DIRECTIONS FOR THIS TASK:
Whenever a line of the records below contains the word "star", copy that line.
- - - - - - -
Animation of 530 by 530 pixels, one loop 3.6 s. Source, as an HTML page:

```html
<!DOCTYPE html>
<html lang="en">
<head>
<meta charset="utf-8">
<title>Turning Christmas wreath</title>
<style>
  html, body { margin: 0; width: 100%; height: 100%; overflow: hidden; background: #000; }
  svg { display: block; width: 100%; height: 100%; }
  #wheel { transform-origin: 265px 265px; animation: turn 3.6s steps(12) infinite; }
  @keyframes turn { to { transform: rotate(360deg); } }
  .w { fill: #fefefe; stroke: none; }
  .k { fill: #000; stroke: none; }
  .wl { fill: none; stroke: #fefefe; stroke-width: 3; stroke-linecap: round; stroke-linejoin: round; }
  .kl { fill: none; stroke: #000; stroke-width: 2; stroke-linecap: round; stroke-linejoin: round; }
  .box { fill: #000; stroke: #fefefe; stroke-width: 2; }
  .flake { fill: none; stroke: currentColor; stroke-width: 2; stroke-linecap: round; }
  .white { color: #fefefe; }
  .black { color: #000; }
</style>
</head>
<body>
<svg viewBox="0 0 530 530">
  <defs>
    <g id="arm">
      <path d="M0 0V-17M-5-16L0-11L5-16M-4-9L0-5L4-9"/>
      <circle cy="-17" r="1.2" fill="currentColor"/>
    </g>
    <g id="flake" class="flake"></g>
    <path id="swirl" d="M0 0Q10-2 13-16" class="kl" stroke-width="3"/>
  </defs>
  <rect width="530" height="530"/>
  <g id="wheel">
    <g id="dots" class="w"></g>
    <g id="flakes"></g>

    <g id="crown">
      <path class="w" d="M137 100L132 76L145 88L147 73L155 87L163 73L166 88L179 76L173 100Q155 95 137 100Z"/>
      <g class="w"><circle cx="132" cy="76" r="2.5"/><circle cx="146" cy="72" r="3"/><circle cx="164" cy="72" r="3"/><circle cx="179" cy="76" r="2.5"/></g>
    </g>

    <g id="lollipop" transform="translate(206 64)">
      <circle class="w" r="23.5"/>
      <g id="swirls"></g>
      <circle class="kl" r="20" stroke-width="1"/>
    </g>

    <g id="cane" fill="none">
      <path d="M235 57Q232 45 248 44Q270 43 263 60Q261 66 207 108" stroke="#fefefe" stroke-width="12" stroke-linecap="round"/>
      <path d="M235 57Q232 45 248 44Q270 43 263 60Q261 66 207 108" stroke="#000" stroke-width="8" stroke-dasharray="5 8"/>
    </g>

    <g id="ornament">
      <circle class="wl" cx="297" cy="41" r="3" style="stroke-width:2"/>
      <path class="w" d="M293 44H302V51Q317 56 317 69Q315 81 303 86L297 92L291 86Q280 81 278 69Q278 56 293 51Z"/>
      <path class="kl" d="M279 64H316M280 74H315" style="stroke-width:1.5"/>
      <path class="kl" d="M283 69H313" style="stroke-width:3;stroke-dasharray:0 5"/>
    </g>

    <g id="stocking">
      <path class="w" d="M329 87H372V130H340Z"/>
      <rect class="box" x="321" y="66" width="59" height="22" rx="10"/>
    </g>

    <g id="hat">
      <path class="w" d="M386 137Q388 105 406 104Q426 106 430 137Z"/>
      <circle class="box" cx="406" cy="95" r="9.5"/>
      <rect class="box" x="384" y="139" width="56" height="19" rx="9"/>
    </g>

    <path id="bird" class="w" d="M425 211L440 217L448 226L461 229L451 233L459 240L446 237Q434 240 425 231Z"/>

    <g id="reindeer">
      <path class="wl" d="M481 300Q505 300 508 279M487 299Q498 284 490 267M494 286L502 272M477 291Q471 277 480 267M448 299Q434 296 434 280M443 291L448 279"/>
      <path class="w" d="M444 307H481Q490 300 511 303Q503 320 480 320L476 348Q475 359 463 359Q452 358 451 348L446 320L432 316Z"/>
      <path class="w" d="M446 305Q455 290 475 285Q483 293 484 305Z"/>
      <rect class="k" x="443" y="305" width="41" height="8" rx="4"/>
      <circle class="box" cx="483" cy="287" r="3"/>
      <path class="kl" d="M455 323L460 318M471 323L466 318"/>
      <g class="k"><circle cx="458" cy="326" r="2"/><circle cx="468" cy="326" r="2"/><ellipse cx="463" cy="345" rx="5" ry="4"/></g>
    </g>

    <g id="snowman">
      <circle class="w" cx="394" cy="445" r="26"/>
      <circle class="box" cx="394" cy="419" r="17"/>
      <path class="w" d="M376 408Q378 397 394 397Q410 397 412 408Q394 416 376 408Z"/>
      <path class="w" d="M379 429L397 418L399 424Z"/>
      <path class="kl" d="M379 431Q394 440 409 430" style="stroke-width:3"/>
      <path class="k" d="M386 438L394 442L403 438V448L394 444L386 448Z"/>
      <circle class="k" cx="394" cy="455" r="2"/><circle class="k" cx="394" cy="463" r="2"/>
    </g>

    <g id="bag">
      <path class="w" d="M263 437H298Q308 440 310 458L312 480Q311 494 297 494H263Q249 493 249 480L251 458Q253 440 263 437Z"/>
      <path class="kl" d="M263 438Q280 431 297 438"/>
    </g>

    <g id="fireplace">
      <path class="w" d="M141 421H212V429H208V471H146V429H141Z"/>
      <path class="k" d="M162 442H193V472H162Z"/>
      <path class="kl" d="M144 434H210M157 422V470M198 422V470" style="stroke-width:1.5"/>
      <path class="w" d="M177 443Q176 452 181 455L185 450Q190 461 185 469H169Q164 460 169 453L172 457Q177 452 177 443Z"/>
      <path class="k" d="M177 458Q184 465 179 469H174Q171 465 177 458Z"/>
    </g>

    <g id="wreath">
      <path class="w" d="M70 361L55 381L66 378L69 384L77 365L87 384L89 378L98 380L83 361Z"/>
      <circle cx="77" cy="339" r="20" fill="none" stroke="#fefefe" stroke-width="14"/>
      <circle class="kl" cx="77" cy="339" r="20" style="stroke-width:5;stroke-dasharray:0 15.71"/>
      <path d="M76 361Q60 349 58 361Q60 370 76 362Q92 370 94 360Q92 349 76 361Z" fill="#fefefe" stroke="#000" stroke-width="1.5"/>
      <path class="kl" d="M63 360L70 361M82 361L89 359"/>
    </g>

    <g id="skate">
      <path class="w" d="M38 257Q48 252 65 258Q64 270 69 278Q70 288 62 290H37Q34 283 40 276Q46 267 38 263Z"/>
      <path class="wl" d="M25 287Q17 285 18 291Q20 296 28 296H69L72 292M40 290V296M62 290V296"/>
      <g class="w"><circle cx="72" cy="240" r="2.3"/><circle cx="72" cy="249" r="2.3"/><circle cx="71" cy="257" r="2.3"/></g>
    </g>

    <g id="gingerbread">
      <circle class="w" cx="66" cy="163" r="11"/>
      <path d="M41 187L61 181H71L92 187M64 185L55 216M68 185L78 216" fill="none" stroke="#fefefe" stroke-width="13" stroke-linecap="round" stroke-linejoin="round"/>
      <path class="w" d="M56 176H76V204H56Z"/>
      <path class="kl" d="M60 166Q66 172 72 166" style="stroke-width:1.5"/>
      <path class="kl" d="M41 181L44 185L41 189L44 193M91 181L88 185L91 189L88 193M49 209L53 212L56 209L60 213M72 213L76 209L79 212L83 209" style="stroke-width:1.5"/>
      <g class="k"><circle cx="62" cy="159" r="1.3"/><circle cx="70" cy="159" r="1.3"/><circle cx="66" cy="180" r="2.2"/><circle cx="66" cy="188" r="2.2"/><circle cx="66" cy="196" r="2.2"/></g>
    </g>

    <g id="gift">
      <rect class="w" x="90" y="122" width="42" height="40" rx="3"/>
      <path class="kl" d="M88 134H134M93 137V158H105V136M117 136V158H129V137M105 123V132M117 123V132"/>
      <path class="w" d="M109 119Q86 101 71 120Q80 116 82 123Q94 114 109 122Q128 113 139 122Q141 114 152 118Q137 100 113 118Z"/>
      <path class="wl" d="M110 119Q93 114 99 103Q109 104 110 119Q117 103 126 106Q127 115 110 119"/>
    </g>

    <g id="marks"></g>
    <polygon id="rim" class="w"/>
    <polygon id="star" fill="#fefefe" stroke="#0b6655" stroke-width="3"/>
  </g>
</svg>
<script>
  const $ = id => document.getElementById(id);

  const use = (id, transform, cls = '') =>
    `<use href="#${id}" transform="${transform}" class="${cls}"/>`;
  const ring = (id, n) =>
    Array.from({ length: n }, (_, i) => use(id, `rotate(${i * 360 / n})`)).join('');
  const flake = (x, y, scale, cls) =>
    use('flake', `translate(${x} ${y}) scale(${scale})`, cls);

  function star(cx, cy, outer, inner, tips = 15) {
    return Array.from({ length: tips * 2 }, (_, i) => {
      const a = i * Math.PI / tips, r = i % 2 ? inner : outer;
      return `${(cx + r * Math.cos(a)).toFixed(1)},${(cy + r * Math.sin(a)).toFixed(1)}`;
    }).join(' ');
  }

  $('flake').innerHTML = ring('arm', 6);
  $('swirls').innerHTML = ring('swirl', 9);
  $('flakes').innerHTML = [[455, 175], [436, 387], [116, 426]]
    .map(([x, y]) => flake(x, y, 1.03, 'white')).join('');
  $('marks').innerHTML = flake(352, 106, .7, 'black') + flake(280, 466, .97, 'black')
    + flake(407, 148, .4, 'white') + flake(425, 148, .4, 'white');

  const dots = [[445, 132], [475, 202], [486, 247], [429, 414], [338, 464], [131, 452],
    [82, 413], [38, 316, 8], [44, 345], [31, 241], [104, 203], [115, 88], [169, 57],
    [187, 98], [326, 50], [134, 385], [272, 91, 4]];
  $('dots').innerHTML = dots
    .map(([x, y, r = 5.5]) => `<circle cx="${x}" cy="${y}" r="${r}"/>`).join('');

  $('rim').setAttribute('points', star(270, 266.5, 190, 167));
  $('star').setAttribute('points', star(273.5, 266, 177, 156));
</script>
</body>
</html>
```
- - - - - - -
YOUR SOLUTION:
    <polygon id="star" fill="#fefefe" stroke="#0b6655" stroke-width="3"/>
  function star(cx, cy, outer, inner, tips = 15) {
  $('rim').setAttribute('points', star(270, 266.5, 190, 167));
  $('star').setAttribute('points', star(273.5, 266, 177, 156));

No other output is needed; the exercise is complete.